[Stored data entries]
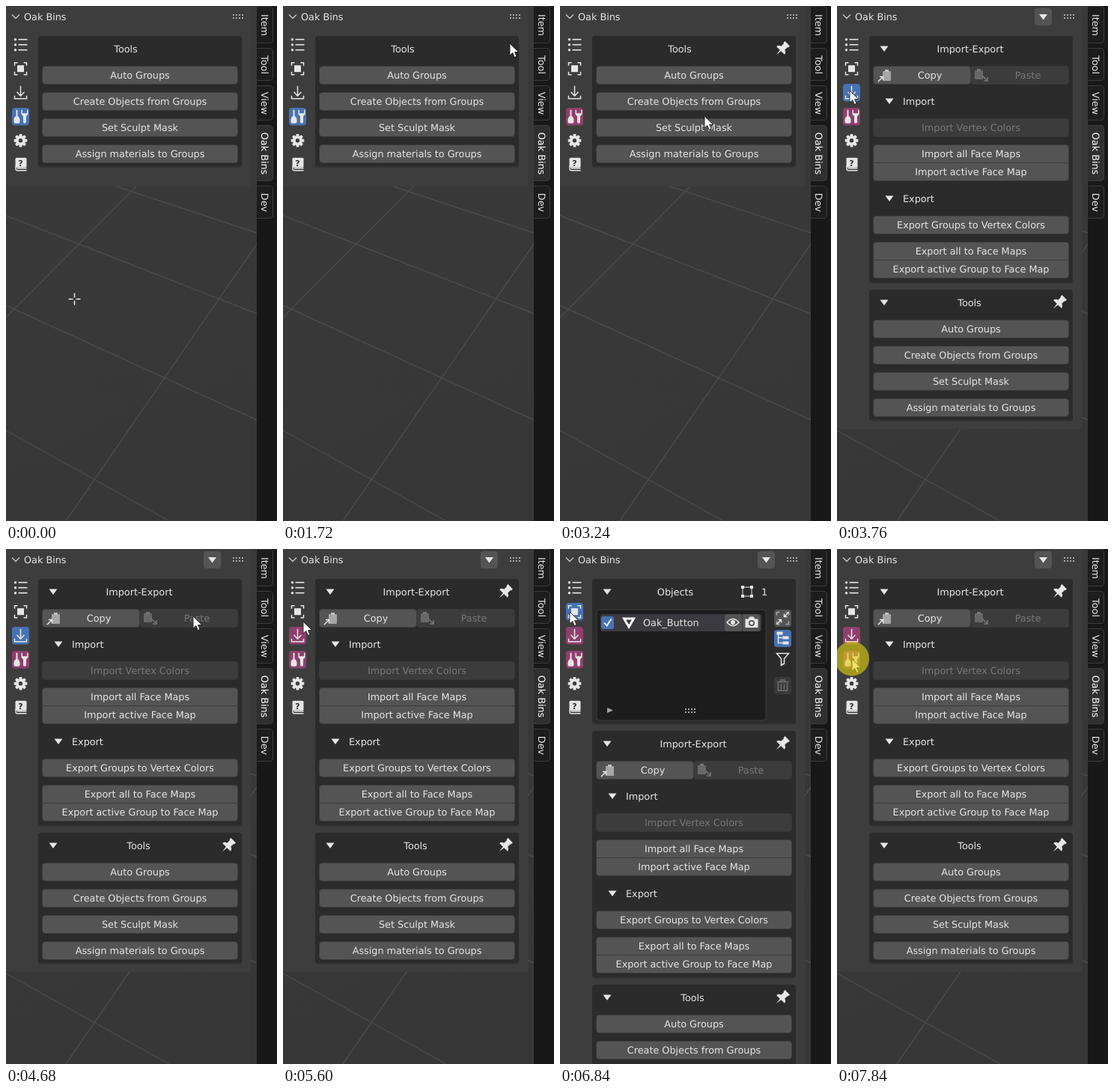
Recreate the animation shown at these times as an HTML page. Size 362 by 688 pixels, loop 8000 ms.

```html
<!DOCTYPE html>
<html lang="en">
<head>
<meta charset="utf-8">
<title>Add-on panel</title>
<style>
html, body { margin: 0; width: 100%; height: 100%; overflow: hidden; background: #393939; }
svg { display: block; width: 362px; height: 688px; }
text { font: 12.8px "DejaVu Sans", sans-serif; white-space: pre; text-rendering: geometricPrecision; }
</style>
</head>
<body>
<svg id="stage" viewBox="0 0 362 688" xmlns="http://www.w3.org/2000/svg"></svg>
<script>
const LOOP = 8000, REACT = 80;
const NAME = 'Oak Bins';
const BLUE = '#4772b3', PINK = '#8f3f6d', GREY = '#545454', HOVER = '#656565', LIGHT = '#e6e6e6', DIM = '#a6a6a6';
const stage = document.getElementById('stage');

// Pointer moves; "hold" is how long the click ring stays after arrival
const moves = [
  { from: 1040, to: 1720, x: 303, y: 50 },
  { from: 1840, to: 1920, x: 295, y: 50, hold: 280, pin: 'tools' },
  { from: 2360, to: 2560, x: 303, y: 58 },
  { from: 2920, to: 3680, x: 17, y: 113, sag: 72, hold: 80, tab: 'io' },
  { from: 4040, to: 4920, x: 301, y: 52, sag: 45, hold: 480, pin: 'io' },
  { from: 5400, to: 5600, x: 27, y: 97 },
  { from: 5640, to: 6200, x: 17, y: 54, hold: 80, tab: 'groups' },
  { from: 6400, to: 6720, x: 13, y: 84, hold: 80, tab: 'objects' },
  { from: 7400, to: 7760, x: 20, y: 147, hold: 300, tab: 'tools' }
];
const sections = ['groups', 'objects', 'io', 'tools'];
const heights = { groups: 240, objects: 195, io: 331, tools: 176 };

let mouse;

function stateAt(t) {
  const s = { x: 92, y: 392, tab: 'tools', pinned: new Set(), click: false };
  for (const m of moves) {
    const k = Math.min(1, Math.max(0, (t - m.from) / (m.to - m.from)));
    const e = k * k * (3 - 2 * k);
    s.x += (m.x - s.x) * e;
    s.y += (m.y - s.y) * e + (m.sag || 0) * 4 * e * (1 - e);
    if (t >= m.to && t < m.to + (m.hold || 0)) s.click = true;
    if (t >= m.to + REACT) {
      if (m.tab) s.tab = m.tab;
      if (m.pin) s.pinned.add(m.pin);
    }
  }
  s.x = Math.round(s.x);
  s.y = Math.round(s.y);
  return s;
}

const rect = (x, y, w, h, fill, r = 0, more = '') =>
  `<rect x="${x}" y="${y}" width="${w}" height="${h}" rx="${r}" fill="${fill}" ${more}/>`;
const text = (s, x, y, anchor = 'middle', fill = LIGHT) =>
  `<text x="${x}" y="${y + 4.7}" text-anchor="${anchor}" fill="${fill}">${s}</text>`;
const at = (x, y, body, more = '') => `<g transform="translate(${x} ${y}) ${more}">${body}</g>`;
const shape = (d, c = LIGHT) => `<path d="${d}" fill="${c}"/>`;
const line = (d, c = LIGHT, w = 1.5) => `<path d="${d}" fill="none" stroke="${c}" stroke-width="${w}"/>`;
const dot = (r, c = LIGHT, x = 0, y = 0) => `<circle cx="${x}" cy="${y}" r="${r}" fill="${c}"/>`;
const over = (x, y, w, h) => mouse.x >= x && mouse.x < x + w && mouse.y >= y && mouse.y < y + h;
const arrow = (x, y) => at(x, y, shape('M-5.5-3.5h11L0 4z'));
const edge = 'stroke="#3b3b3b" stroke-width=".8"';
const grip = (x, y) => [...Array(8).keys()].map(i => rect(x + (i % 4) * 4, y + (i >> 2) * 4, 2, 2, DIM)).join('');

function button(label, y, x = 48.5, w = 261, on = true, cx = x + w / 2) {
  const c = !on ? '#3c3c3c' : over(x, y - 12, w, 24) ? HOVER : GREY;
  return rect(x, y - 11.5, w, 24, c, 4, edge) + text(label, cx, y, 'middle', on ? LIGHT : '#777');
}

const pair = (a, b, y) => rect(48.5, y - 11.5, 261, 48, GREY, 4, edge) +
  [a, b].map((s, i) => text(s, 179, y + i * 24)).join('') + rect(49, y + 12, 260, 1, '#3b3b3b');

const pin = y => at(297, y, shape('M-4.500-9.500h9v3h-1V-1q4 1 4 4.500H1L0 11.500-1 3.500h-6.500q0-3.500 4-4.500v-5.500h-1z'), 'rotate(45)');
const corners = (r, k, c) => [0, 90, 180, 270].map(a =>
  `<g transform="rotate(${a})">${line(`M${-r} ${-k}V${-r}H${-k}`, c)}</g>`).join('');

const icons = {
  groups: [-7, 0, 7].map(y => dot(1.7, LIGHT, -7, y) + rect(-3, y - .8, 12, 1.6, LIGHT)).join(''),
  objects: corners(8, 4, LIGHT) + rect(-4.5, -4.5, 9, 9, LIGHT),
  io: line('M0-9V4M-5-1L0 4.5 5-1M-8 4V8H8V4'),
  tools: shape('M-6-9h2v8q3 2 3 5v3q0 2-2 2h-4q-2 0-2-2V4q0-3 3-5z') +
    shape('M1-9v6l2.5 2.5V7q0 2 2 2t2-2V-.5L10-3v-6H8.5v4.5h-6V-9z'),
  gear: [0, 45, 90, 135].map(a => rect(-2, -8.8, 4, 17.6, LIGHT, 1, `transform="rotate(${a})"`)).join('') +
    dot(6.5) + dot(2.7, '#3d3d3d'),
  help: rect(-7, -9, 15, 13, LIGHT, 1.5) + line('M-6.5 2v4q0 2 2 2H8M-5 5H8', LIGHT, 1.4) +
    '<text y="2" text-anchor="middle" style="font-size:11px;font-weight:bold" fill="#333">?</text>'
};

function viewport() {
  const lines = 'M174 241L0 416M335 318L80 688M147 241L335 303M0 280L335 411M0 400L335 553M0 567L218 688';
  return rect(0, 0, 362, 688, 'url(#view)') + line(lines, '#4b4b4b', 1.4);
}

function sideTabs() {
  let y = 0, out = rect(335, 0, 27, 688, '#181818');
  for (const [label, h] of [['Item', 50], ['Tool', 44], ['View', 47], [NAME, 75], ['Dev', 44]]) {
    const on = label === NAME;
    out += `<path d="M335 ${y + .5}h17q4.5 0 4.5 4.5v${h - 10}q0 4.5-4.5 4.5h-17" fill="${on ? '#303030' : '#1d1d1d'}" stroke="#3c3c3c"/>` +
      at(341, y + h / 2 + .5, `<text text-anchor="middle" fill="${on ? '#fff' : LIGHT}">${label}</text>`, 'rotate(90)');
    y += h + 6;
  }
  return out;
}

function sideIcons(s) {
  return Object.keys(icons).map((id, i) => {
    const y = 52 + i * 32;
    const bg = s.pinned.has(id) ? PINK : id === s.tab ? BLUE : over(8, y - 12, 23, 24) ? GREY : '';
    return (bg && rect(8, y - 12, 23, 23.5, bg, 4)) + at(19.5, y - .3, icons[id]);
  }).join('');
}

const listBox = h => rect(49, 81, 226, h, '#1d1d1d', 4, 'stroke="#3d3d3d"') +
  shape(`M63 ${h - 17 + 81}l8 3.5-8 3.5z`, DIM) + grip(167, h + 65);

const bodies = {
  groups: () => text('Groups', 154, 57) + listBox(193),

  objects: () => text('Objects', 154, 57) +
    at(250, 57, rect(-6, -6, 12, 12, 'none', 0, `stroke="${LIGHT}" stroke-dasharray="8 4" stroke-dashoffset="-2"`) +
      [-6, 6].map(x => rect(x - 2, -8, 4, 4, LIGHT) + rect(x - 2, 4, 4, 4, LIGHT)).join('')) +
    text('1', 273, 57) + listBox(148) +
    rect(54, 87, 215, 23, '#3a3a40', 3) +
    rect(55, 90, 17, 17, BLUE, 3) + line('M59 98.5l3.5 4 6-9', '#fff', 1.8) +
    line('M85.5 93H98.5L92 104z', '#fff', 3) +
    text('Oak_Button', 111, 98, 'start') +
    rect(220, 87, 23, 23, GREY, 3) + rect(244, 87, 23, 23, GREY, 3) +
    at(231, 98, line('M-8 0Q0-9 8 0Q0 9-8 0z') + dot(3)) +
    at(256, 98, shape('M-8.5-4.5h4l2-3h5l2 3h4V7h-17z') + dot(4, GREY, 0, 1) + dot(2.3, LIGHT, 0, 1)) +
    rect(286, 81, 23, 23, GREY, 4) +
    at(297.5, 92.5, corners(8, 4, DIM) + line('M8-8L2-2M2-6V-2H6M-8 8L-2 2M-6 2H-2V6')) +
    rect(286, 108, 23, 23, BLUE, 4) +
    at(297.5, 119.5, line('M-6-7V6H0M-6-1H0') + rect(-8, -9, 8, 4, LIGHT) + rect(0, -3, 8, 4, LIGHT) + rect(0, 4, 8, 4, LIGHT)) +
    line('M289.5 139.5h16l-6 7v6.5l-4 2.5v-9z') +
    rect(286, 171, 23, 23, '#3a3a3a', 4) +
    line('M290 177.5h15M295 177v-2h5v2M291.5 179v10h12v-10M295.5 180v7M299.5 180v7', '#757575', 1.3),

  io: () => text('Import-Export', 178, 57) +
    button('Copy', 92, 48.5, 130, true, 124) + button('Paste', 92, 178.5, 131, false, 255) +
    at(64, 93, rect(-3, -6, 11, 13, DIM, 1) + rect(0, -8, 5, 3, '#c0c0c0') + line('M-9 8L-3 2M-7 1.5H-2.5V6')) +
    at(192, 92, rect(-8, -6, 11, 12, '#686868', 1) + rect(-5, -8, 5, 3, '#777') + line('M2 1L9 8M4 8H9V3', '#777')) +
    arrow(70, 127) + text('Import', 88, 127, 'start') +
    button('Import Vertex Colors', 162, 48.5, 261, false) +
    pair('Import all Face Maps', 'Import active Face Map', 197) +
    arrow(70, 257) + text('Export', 88, 257, 'start') +
    button('Export Groups to Vertex Colors', 292) +
    pair('Export all to Face Maps', 'Export active Group to Face Map', 327),

  tools: many => text('Tools', many ? 177 : 160, 57) +
    ['Auto Groups', 'Create Objects from Groups', 'Set Sculpt Mask', 'Assign materials to Groups']
      .map((s, i) => button(s, 92 + i * 35)).join('')
};

function panels(s, shown) {
  const many = shown.length > 1;
  let dy = 0, out = '';
  for (const id of shown) {
    mouse = { x: s.x, y: s.y - dy };
    out += at(0, dy, rect(43, 44, 272, heights[id] - 4, '#343434', 4) +
      rect(43, 40, 272, heights[id] - 2, '#2b2b2b', 4) +
      bodies[id](many) + (many ? arrow(63, 57) : '') + (s.pinned.has(id) ? pin(57) : ''));
    dy += heights[id] + 8;
  }
  mouse = s;
  return { out, bottom: Math.max(241, dy + 42) };
}

function cursor({ x, y }) {
  if (y > 241) {
    const d = 'M-8 0H-2M2 0H8M0-8V-2M0 2V8';
    return at(x - .5, y - .5, line(d, '#222', 3) + line(d, '#fff', 1.5));
  }
  return at(x, y, '<path d="M0 0V16L3.8 12.5 6.3 18.5 9 17.3 6.5 11.5H11.7z" fill="#fff" stroke="#222" stroke-width=".9"/>');
}

function draw(t) {
  const s = mouse = stateAt(t);
  const shown = sections.filter(id => id === s.tab || s.pinned.has(id));
  const { out, bottom } = panels(s, shown);
  return '<defs><linearGradient id="view" x2=".3" y2="1"><stop stop-color="#3a3a3a"/><stop offset="1" stop-color="#373737"/></linearGradient></defs>' +
    viewport() + rect(0, 0, 327, bottom, '#3d3d3d') + out +
    line('M8 11.5l5 5 5-5', '#c8c8c8', 1.3) + text(NAME, 24, 14, 'start') + grip(303, 11) +
    (shown.length > 1 ? rect(264, 3, 23, 23, GREY, 4) + arrow(275.5, 14.5) : '') +
    sideIcons(s) + sideTabs() + cursor(s) +
    (s.click ? `<circle cx="${s.x}" cy="${s.y - .5}" r="23" fill="#e0d010" opacity=".62"/>` : '');
}

let last = '';
function tick() {
  const markup = draw(performance.now() % LOOP);
  if (markup !== last) stage.innerHTML = last = markup;
  requestAnimationFrame(tick);
}
tick();
</script>
</body>
</html>
```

■ Directions for this task
From the entries above, pull out each line that includes "return".

■ Response for this exercise
  return s;
  return rect(x, y - 11.5, w, 24, c, 4, edge) + text(label, cx, y, 'middle', on ? LIGHT : '#777');
  return rect(0, 0, 362, 688, 'url(#view)') + line(lines, '#4b4b4b', 1.4);
  return out;
  return Object.keys(icons).map((id, i) => {
    return (bg && rect(8, y - 12, 23, 23.5, bg, 4)) + at(19.5, y - .3, icons[id]);
  return { out, bottom: Math.max(241, dy + 42) };
    return at(x - .5, y - .5, line(d, '#222', 3) + line(d, '#fff', 1.5));
  return at(x, y, '<path d="M0 0V16L3.8 12.5 6.3 18.5 9 17.3 6.5 11.5H11.7z" fill="#fff" stroke="#222" stroke-width=".9"/>');
  return '<defs><linearGradient id="view" x2=".3" y2="1"><stop stop-color="#3a3a3a"/><stop offset="1" stop-color="#373737"/></linearGradient></defs>' +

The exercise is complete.